_Required work_: Copy every line from the data below in which the string "serif" can be found.

[Saved entries]
***
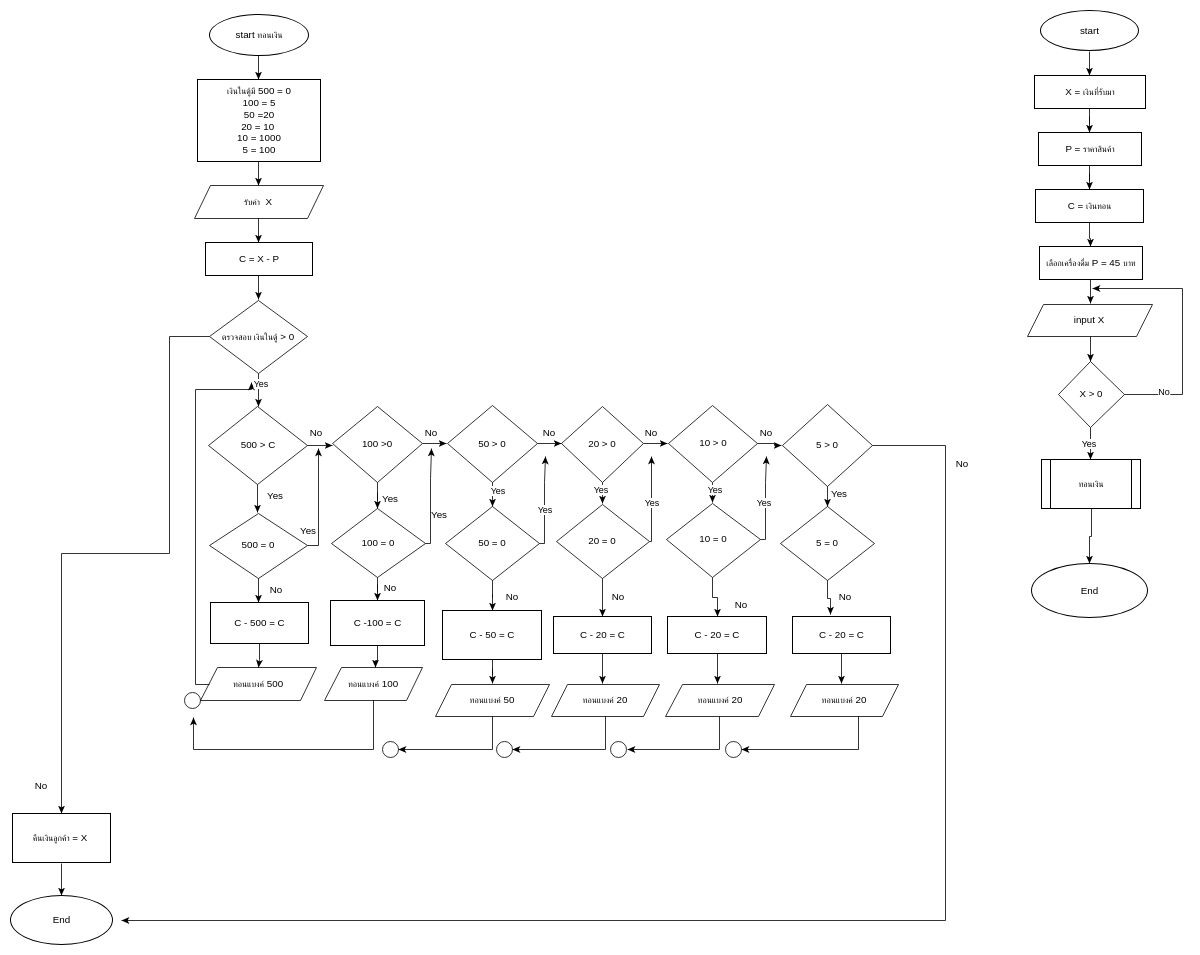
<!DOCTYPE html>
<html lang="th">
<head>
<meta charset="utf-8">
<title>ทอนเงิน flowchart</title>
<style>
:root { --ink: #000; --paper: #fff; }
* { box-sizing: border-box; }
html, body { margin: 0; width: 1200px; height: 955px; overflow: hidden; background: var(--paper); }
.chart { position: relative; width: 1200px; height: 955px; overflow: hidden; color: var(--ink); font: 9.8px/11.8px "Liberation Sans", sans-serif; }
.lines { position: absolute; left: 0; top: 0; }
.lines g { fill: none; stroke: var(--ink); stroke-width: .8; }
.lines marker path { fill: var(--ink); stroke: none; }
.lines .shapes { fill: var(--paper); }
.node { position: absolute; left: var(--x); top: var(--y); width: var(--w); height: var(--h); display: flex; align-items: center; justify-content: center; text-align: center; white-space: pre; }
.process, .terminal, .subroutine { border: 1px solid var(--ink); background: var(--paper); }
.terminal { border-radius: 50%; }
.subroutine::before { content: ""; position: absolute; inset: 0 8px; border: solid var(--ink); border-width: 0 1px; }
.text { position: absolute; left: var(--x); top: var(--y); transform: translate(-50%, -50%); white-space: nowrap; }
.on-line { background: var(--paper); font-size: 9px; line-height: 10px; }
.th { font-family: "Noto Serif", serif; font-size: 8.4px; }
</style>
</head>
<body>
<main class="chart">
<svg class="lines" width="1200" height="955" viewBox="0 0 1200 955" aria-hidden="true">
<defs>
<marker id="arrow" viewBox="0 0 8 8" refX="8" refY="4" markerWidth="8" markerHeight="8" markerUnits="userSpaceOnUse" orient="auto"><path d="M8 4L0 .5L2 4L0 7.5z"/></marker>
</defs>
<g class="connectors" transform="translate(.5 .5)" marker-end="none">
<g style="marker-end:url(#arrow)">
<path d="M258 55V79"/>
<path d="M258 161V185"/>
<path d="M258 218V242"/>
<path d="M258 275V299"/>
<path d="M258 373V406"/>
<path d="M209 336H169V553H61V813"/>
<path d="M61 863V895"/>
<path d="M209 684H195V389H251V382"/>
<path d="M307 445H332"/>
<path d="M422 443H446"/>
<path d="M537 443H561"/>
<path d="M643 443H667"/>
<path d="M757 443H774V445H781"/>
<path d="M872 445H945V920H121"/>
<path d="M257 484V512"/>
<path d="M377 482V508"/>
<path d="M492 482V506"/>
<path d="M602 482V503"/>
<path d="M712 482V502"/>
<path d="M827 486V506"/>
<path d="M307 545H318V448"/>
<path d="M425 543H430V478L431 448"/>
<path d="M539 543H544V482L545 456"/>
<path d="M649 541H651V456"/>
<path d="M760 539H765V482L766 456"/>
<path d="M258 578V602"/>
<path d="M377 577V600"/>
<path d="M492 580V610"/>
<path d="M602 578V616"/>
<path d="M712 577V597H717V616"/>
<path d="M827 580V598H830V614"/>
<path d="M259 643V659L258 667"/>
<path d="M377 645V660H375V667"/>
<path d="M492 659V683"/>
<path d="M602 653V683"/>
<path d="M717 653V683"/>
<path d="M841 653V683"/>
<path d="M373 700V749H193V717"/>
<path d="M492 716V749H398"/>
<path d="M605 716V749H512"/>
<path d="M719 716V749H627"/>
<path d="M858 716V749H741"/>
<path d="M1089 51V75"/>
<path d="M1089 108V132"/>
<path d="M1089 165V189"/>
<path d="M1089 222V238H1090V246"/>
<path d="M1090 279V303"/>
<path d="M1090 336V361"/>
<path d="M1124 394H1182V288H1092"/>
<path d="M1090 427V459"/>
<path d="M1091 508V536H1089V563"/>
</g>
<g stroke-width="1.4"><path d="M377 492V500M377 584V592M492 668V675M1089 116V124M1089 173V181M492 594V597"/></g>
</g>
<g class="shapes" transform="translate(.5 .5)">
<g class="decisions">
<polygon points="258,300 307,336 258,373 209,336"/>
<polygon points="257,406 307,445 257,484 208,445"/>
<polygon points="377,406 422,443 377,482 332,443"/>
<polygon points="492,405 537,443 492,482 447,443"/>
<polygon points="602,406 643,443 602,482 561,443"/>
<polygon points="712,405 757,443 712,482 668,443"/>
<polygon points="827,404 872,445 827,486 782,445"/>
<polygon points="258,513 307,545 258,578 209,545"/>
<polygon points="377,508 425,543 377,577 331,543"/>
<polygon points="492,506 539,543 492,580 445,543"/>
<polygon points="602,504 649,541 602,578 556,541"/>
<polygon points="712,503 760,539 712,577 666,539"/>
<polygon points="827,506 874,543 827,580 780,543"/>
<polygon points="1090,361 1124,394 1090,427 1058,394"/>
</g>
<g class="inputs-outputs">
<polygon points="210,185 323,185 307,218 194,218"/>
<polygon points="217,667 316,667 300,700 200,700"/>
<polygon points="341,667 422,667 406,700 324,700"/>
<polygon points="451,684 549,684 533,716 435,716"/>
<polygon points="567,684 659,684 643,716 551,716"/>
<polygon points="682,684 774,684 758,716 665,716"/>
<polygon points="806,684 898,684 882,716 790,716"/>
<polygon points="1043,304 1152,304 1136,336 1027,336"/>
</g>
<g class="junctions">
<circle cx="192" cy="700" r="8"/>
<circle cx="390" cy="749" r="8"/>
<circle cx="504" cy="749" r="8"/>
<circle cx="618" cy="749" r="8"/>
<circle cx="733" cy="749" r="8"/>
</g>
</g>
</svg>

<section class="change-routine">
<div class="node terminal" style="--x:209px;--y:14px;--w:100px;--h:42px"><span>start <span class="th">ทอนเงิน</span></span></div>
<div class="node process" style="--x:197px;--y:79px;--w:124px;--h:83px"><span><span class="th">เงินในตู้มี</span> 500 = 0<br>100 = 5<br>50 =20<br>20 = 10 <br>10 = 1000<br>5 = 100</span></div>
<div class="text" style="--x:258px;--y:202px"><span class="th">รับค่า</span>&nbsp; X</div>
<div class="node process" style="--x:205px;--y:242px;--w:108px;--h:34px">C = X - P</div>
<div class="text" style="--x:258px;--y:337px"><span class="th">ตรวจสอบ เงินในตู้</span> &gt; 0</div>

<div class="text" style="--x:258px;--y:445px">500 &gt; C</div>
<div class="text" style="--x:377px;--y:444px">100 &gt;0</div>
<div class="text" style="--x:492px;--y:444px">50 &gt; 0</div>
<div class="text" style="--x:602px;--y:444px">20 &gt; 0</div>
<div class="text" style="--x:713px;--y:443px">10 &gt; 0</div>
<div class="text" style="--x:827px;--y:445px">5 &gt; 0</div>

<div class="text" style="--x:258px;--y:545px">500 = 0</div>
<div class="text" style="--x:378px;--y:543px">100 = 0</div>
<div class="text" style="--x:492px;--y:543px">50 = 0</div>
<div class="text" style="--x:602px;--y:541px">20 = 0</div>
<div class="text" style="--x:713px;--y:539px">10 = 0</div>
<div class="text" style="--x:827px;--y:543px">5 = 0</div>

<div class="node process" style="--x:210px;--y:602px;--w:99px;--h:42px">C - 500 = C</div>
<div class="node process" style="--x:330px;--y:600px;--w:95px;--h:46px">C -100 = C</div>
<div class="node process" style="--x:442px;--y:610px;--w:100px;--h:50px">C - 50 = C</div>
<div class="node process" style="--x:553px;--y:616px;--w:99px;--h:38px">C - 20 = C</div>
<div class="node process" style="--x:667px;--y:616px;--w:100px;--h:38px">C - 20 = C</div>
<div class="node process" style="--x:792px;--y:616px;--w:99px;--h:38px">C - 20 = C</div>

<div class="text" style="--x:258px;--y:684px"><span class="th">ทอนแบงค์</span> 500</div>
<div class="text" style="--x:373px;--y:684px"><span class="th">ทอนแบงค์</span> 100</div>
<div class="text" style="--x:492px;--y:700px"><span class="th">ทอนแบงค์</span> 50</div>
<div class="text" style="--x:605px;--y:700px"><span class="th">ทอนแบงค์</span> 20</div>
<div class="text" style="--x:720px;--y:700px"><span class="th">ทอนแบงค์</span> 20</div>
<div class="text" style="--x:844px;--y:700px"><span class="th">ทอนแบงค์</span> 20</div>

<div class="node process" style="--x:12px;--y:813px;--w:99px;--h:50px"><span style="margin-right:3px"><span class="th">คืนเงินลูกค้า</span> = X</span></div>
<div class="node terminal" style="--x:10px;--y:895px;--w:103px;--h:50px">End</div>

<div class="text on-line" style="--x:261px;--y:384px">Yes</div>
<div class="text" style="--x:316px;--y:433px">No</div>
<div class="text" style="--x:431px;--y:433px">No</div>
<div class="text" style="--x:549px;--y:433px">No</div>
<div class="text" style="--x:651px;--y:433px">No</div>
<div class="text" style="--x:766px;--y:433px">No</div>
<div class="text" style="--x:962px;--y:464px">No</div>
<div class="text" style="--x:275px;--y:496px">Yes</div>
<div class="text" style="--x:390px;--y:499px">Yes</div>
<div class="text on-line" style="--x:498px;--y:491px">Yes</div>
<div class="text on-line" style="--x:601px;--y:490px">Yes</div>
<div class="text on-line" style="--x:715px;--y:490px">Yes</div>
<div class="text" style="--x:839px;--y:494px">Yes</div>
<div class="text" style="--x:308px;--y:531px">Yes</div>
<div class="text" style="--x:439px;--y:515px">Yes</div>
<div class="text on-line" style="--x:545px;--y:510px">Yes</div>
<div class="text on-line" style="--x:652px;--y:503px">Yes</div>
<div class="text on-line" style="--x:764px;--y:503px">Yes</div>
<div class="text" style="--x:276px;--y:590px">No</div>
<div class="text" style="--x:390px;--y:588px">No</div>
<div class="text" style="--x:512px;--y:597px">No</div>
<div class="text" style="--x:618px;--y:597px">No</div>
<div class="text" style="--x:741px;--y:605px">No</div>
<div class="text" style="--x:845px;--y:597px">No</div>
<div class="text" style="--x:41px;--y:786px">No</div>
</section>

<section class="main-program">
<div class="node terminal" style="--x:1040px;--y:10px;--w:99px;--h:41px">start</div>
<div class="node process" style="--x:1034px;--y:75px;--w:112px;--h:34px"><span>X = <span class="th">เงินที่รับมา</span></span></div>
<div class="node process" style="--x:1038px;--y:132px;--w:104px;--h:34px"><span>P = <span class="th">ราคาสินค้า</span></span></div>
<div class="node process" style="--x:1035px;--y:189px;--w:109px;--h:34px"><span>C = <span class="th">เงินทอน</span></span></div>
<div class="node process" style="--x:1039px;--y:246px;--w:104px;--h:34px"><span><span class="th">เลือกเครื่องดื่ม</span> P = 45 <span class="th">บาท</span></span></div>
<div class="text" style="--x:1089px;--y:320px">input X</div>
<div class="text" style="--x:1091px;--y:394px">X &gt; 0</div>
<div class="text on-line" style="--x:1164px;--y:392px">No</div>
<div class="text on-line" style="--x:1089px;--y:444px">Yes</div>
<div class="node subroutine" style="--x:1041px;--y:459px;--w:100px;--h:50px"><span class="th">ทอนเงิน</span></div>
<div class="node terminal" style="--x:1031px;--y:563px;--w:117px;--h:55px">End</div>
</section>
</main>
</body>
</html>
***
_The answer_:
.chart { position: relative; width: 1200px; height: 955px; overflow: hidden; color: var(--ink); font: 9.8px/11.8px "Liberation Sans", sans-serif; }
.th { font-family: "Noto Serif", serif; font-size: 8.4px; }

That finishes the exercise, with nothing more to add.